Exercise goal - Lines in the listing below that hold "html" are the ones to copy.

Dataset extract -
- Opening Delimiter -

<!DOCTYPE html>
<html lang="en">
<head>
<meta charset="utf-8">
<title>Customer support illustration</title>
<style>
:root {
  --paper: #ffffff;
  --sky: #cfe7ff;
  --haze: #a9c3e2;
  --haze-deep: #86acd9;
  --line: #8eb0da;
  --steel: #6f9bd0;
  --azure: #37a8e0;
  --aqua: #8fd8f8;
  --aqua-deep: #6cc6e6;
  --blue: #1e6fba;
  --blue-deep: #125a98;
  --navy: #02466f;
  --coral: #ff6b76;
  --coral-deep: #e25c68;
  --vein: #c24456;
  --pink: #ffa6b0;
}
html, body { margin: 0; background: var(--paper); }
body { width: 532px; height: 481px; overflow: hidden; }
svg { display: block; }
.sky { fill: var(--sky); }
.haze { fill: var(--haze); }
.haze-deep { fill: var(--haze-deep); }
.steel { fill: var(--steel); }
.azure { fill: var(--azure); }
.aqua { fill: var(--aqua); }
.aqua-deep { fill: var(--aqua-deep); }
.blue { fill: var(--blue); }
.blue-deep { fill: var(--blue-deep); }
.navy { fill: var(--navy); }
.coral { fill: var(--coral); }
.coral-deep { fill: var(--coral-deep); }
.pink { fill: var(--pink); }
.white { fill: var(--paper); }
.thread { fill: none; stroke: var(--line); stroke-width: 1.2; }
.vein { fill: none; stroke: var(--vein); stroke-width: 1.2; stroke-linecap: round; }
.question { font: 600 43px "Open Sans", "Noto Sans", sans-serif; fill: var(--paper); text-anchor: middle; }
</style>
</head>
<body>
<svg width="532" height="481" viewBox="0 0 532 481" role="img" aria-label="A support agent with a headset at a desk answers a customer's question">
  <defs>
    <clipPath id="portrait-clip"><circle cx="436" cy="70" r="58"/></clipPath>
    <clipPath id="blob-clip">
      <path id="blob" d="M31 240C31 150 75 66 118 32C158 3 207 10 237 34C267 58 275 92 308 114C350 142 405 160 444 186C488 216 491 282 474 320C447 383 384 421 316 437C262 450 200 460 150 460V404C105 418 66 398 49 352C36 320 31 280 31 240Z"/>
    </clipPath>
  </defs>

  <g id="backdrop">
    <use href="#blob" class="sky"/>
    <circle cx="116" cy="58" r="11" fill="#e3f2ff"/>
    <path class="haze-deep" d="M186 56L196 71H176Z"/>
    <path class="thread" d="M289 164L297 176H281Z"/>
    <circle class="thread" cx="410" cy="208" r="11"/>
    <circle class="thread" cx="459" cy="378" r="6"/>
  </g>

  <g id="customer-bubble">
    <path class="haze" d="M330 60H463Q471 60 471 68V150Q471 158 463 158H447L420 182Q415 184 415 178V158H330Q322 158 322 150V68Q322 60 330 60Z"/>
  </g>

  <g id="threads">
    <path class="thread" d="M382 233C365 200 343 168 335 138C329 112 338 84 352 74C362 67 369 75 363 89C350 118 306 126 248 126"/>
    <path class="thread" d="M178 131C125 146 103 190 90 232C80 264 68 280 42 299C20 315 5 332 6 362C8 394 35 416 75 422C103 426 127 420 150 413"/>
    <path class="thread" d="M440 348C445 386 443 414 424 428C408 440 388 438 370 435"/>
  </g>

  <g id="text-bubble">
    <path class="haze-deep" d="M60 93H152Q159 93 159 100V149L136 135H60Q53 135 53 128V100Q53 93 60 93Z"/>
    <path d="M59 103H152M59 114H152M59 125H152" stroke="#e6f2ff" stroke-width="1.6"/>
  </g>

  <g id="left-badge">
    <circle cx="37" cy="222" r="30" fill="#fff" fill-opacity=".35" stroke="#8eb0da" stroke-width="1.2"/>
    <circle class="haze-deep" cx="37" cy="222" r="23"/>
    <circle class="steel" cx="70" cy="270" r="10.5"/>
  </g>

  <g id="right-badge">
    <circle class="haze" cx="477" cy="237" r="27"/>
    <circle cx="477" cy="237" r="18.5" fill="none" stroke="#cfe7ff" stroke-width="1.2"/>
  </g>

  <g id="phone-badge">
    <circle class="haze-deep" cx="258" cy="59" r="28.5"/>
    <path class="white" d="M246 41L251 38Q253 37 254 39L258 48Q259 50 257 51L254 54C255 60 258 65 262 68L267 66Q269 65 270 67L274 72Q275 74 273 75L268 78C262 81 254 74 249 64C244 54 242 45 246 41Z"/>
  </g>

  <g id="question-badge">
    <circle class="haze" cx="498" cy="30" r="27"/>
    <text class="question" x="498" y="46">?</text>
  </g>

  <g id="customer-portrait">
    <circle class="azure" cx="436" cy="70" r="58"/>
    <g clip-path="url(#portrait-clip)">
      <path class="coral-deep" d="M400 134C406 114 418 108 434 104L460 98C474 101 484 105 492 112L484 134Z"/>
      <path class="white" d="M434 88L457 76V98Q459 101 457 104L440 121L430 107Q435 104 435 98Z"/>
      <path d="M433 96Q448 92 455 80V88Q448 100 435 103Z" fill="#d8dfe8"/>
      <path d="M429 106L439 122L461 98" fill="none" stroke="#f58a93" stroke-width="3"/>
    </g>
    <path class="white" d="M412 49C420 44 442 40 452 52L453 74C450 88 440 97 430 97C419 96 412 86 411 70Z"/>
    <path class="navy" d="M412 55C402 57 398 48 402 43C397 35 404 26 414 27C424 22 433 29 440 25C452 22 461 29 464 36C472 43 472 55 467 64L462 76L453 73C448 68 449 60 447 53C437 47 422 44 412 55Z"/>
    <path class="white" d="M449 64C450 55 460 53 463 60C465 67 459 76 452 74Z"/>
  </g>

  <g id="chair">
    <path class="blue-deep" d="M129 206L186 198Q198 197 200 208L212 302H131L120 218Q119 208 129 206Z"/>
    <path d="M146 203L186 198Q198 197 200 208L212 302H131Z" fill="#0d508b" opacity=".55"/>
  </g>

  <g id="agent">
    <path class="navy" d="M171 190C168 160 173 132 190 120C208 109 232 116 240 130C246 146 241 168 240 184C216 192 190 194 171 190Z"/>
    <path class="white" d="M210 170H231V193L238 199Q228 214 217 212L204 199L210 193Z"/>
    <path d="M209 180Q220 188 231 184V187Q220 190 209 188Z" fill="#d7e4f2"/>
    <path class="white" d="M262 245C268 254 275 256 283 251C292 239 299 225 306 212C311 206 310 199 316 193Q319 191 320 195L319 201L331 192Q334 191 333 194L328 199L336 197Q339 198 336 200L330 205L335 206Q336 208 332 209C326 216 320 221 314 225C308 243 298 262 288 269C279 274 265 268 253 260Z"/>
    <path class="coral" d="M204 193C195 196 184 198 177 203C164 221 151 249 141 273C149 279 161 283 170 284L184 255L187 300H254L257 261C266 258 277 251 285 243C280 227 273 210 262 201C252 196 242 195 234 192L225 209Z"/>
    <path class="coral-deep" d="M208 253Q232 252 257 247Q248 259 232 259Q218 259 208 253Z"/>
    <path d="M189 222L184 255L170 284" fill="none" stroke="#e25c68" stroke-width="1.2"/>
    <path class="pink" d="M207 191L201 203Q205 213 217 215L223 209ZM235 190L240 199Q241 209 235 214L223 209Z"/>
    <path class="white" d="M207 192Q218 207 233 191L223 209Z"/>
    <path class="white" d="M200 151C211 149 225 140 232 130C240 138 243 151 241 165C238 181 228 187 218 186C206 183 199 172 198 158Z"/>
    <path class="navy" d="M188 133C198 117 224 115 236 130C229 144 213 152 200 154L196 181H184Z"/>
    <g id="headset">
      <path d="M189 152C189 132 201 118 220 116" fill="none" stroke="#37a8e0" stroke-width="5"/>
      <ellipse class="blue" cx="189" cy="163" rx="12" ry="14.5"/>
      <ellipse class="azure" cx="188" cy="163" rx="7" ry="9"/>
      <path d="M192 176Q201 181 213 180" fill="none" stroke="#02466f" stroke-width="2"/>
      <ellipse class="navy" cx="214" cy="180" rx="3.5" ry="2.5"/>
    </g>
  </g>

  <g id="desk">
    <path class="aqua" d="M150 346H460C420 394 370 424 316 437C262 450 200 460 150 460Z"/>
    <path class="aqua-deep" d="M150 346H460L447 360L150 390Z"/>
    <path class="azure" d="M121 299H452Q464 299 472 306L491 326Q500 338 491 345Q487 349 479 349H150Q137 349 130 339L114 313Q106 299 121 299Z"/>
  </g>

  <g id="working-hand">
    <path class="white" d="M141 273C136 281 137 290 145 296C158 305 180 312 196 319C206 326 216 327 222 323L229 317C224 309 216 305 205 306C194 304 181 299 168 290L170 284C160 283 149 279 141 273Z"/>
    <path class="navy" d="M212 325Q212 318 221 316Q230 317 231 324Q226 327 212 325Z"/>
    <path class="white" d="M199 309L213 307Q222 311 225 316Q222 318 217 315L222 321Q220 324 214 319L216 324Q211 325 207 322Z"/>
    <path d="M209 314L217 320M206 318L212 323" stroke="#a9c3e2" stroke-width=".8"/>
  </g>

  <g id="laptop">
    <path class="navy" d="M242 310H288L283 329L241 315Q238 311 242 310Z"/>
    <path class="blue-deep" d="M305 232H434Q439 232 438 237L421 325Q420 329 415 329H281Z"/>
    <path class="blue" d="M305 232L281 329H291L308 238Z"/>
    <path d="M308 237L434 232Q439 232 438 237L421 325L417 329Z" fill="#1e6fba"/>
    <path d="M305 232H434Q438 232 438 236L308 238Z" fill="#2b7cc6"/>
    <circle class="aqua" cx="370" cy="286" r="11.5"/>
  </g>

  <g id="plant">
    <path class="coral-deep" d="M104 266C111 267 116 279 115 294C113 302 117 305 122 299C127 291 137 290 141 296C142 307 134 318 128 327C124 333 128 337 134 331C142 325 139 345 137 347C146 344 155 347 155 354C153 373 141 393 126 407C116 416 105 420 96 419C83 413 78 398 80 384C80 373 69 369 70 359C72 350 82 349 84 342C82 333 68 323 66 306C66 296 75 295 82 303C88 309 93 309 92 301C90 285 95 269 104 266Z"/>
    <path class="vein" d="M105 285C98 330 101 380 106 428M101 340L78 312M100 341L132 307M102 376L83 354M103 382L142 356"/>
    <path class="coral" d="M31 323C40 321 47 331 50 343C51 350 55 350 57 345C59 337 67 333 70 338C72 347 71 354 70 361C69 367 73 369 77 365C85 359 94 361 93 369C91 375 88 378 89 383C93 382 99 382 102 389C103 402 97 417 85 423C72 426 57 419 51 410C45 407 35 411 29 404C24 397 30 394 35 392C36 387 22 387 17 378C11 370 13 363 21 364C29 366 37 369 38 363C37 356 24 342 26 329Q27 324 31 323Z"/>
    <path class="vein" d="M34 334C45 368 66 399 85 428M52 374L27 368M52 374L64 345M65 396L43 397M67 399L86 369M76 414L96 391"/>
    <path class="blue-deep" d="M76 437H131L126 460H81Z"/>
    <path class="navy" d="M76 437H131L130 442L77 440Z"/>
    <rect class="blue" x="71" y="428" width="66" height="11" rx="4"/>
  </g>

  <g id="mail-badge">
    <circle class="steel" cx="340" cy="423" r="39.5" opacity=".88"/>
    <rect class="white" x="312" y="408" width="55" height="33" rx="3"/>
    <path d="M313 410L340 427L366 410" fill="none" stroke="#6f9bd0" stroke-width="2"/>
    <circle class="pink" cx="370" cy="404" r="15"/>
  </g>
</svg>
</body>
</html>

- Closing Delimiter -

Solved problem -
<!DOCTYPE html>
<html lang="en">
html, body { margin: 0; background: var(--paper); }
</html>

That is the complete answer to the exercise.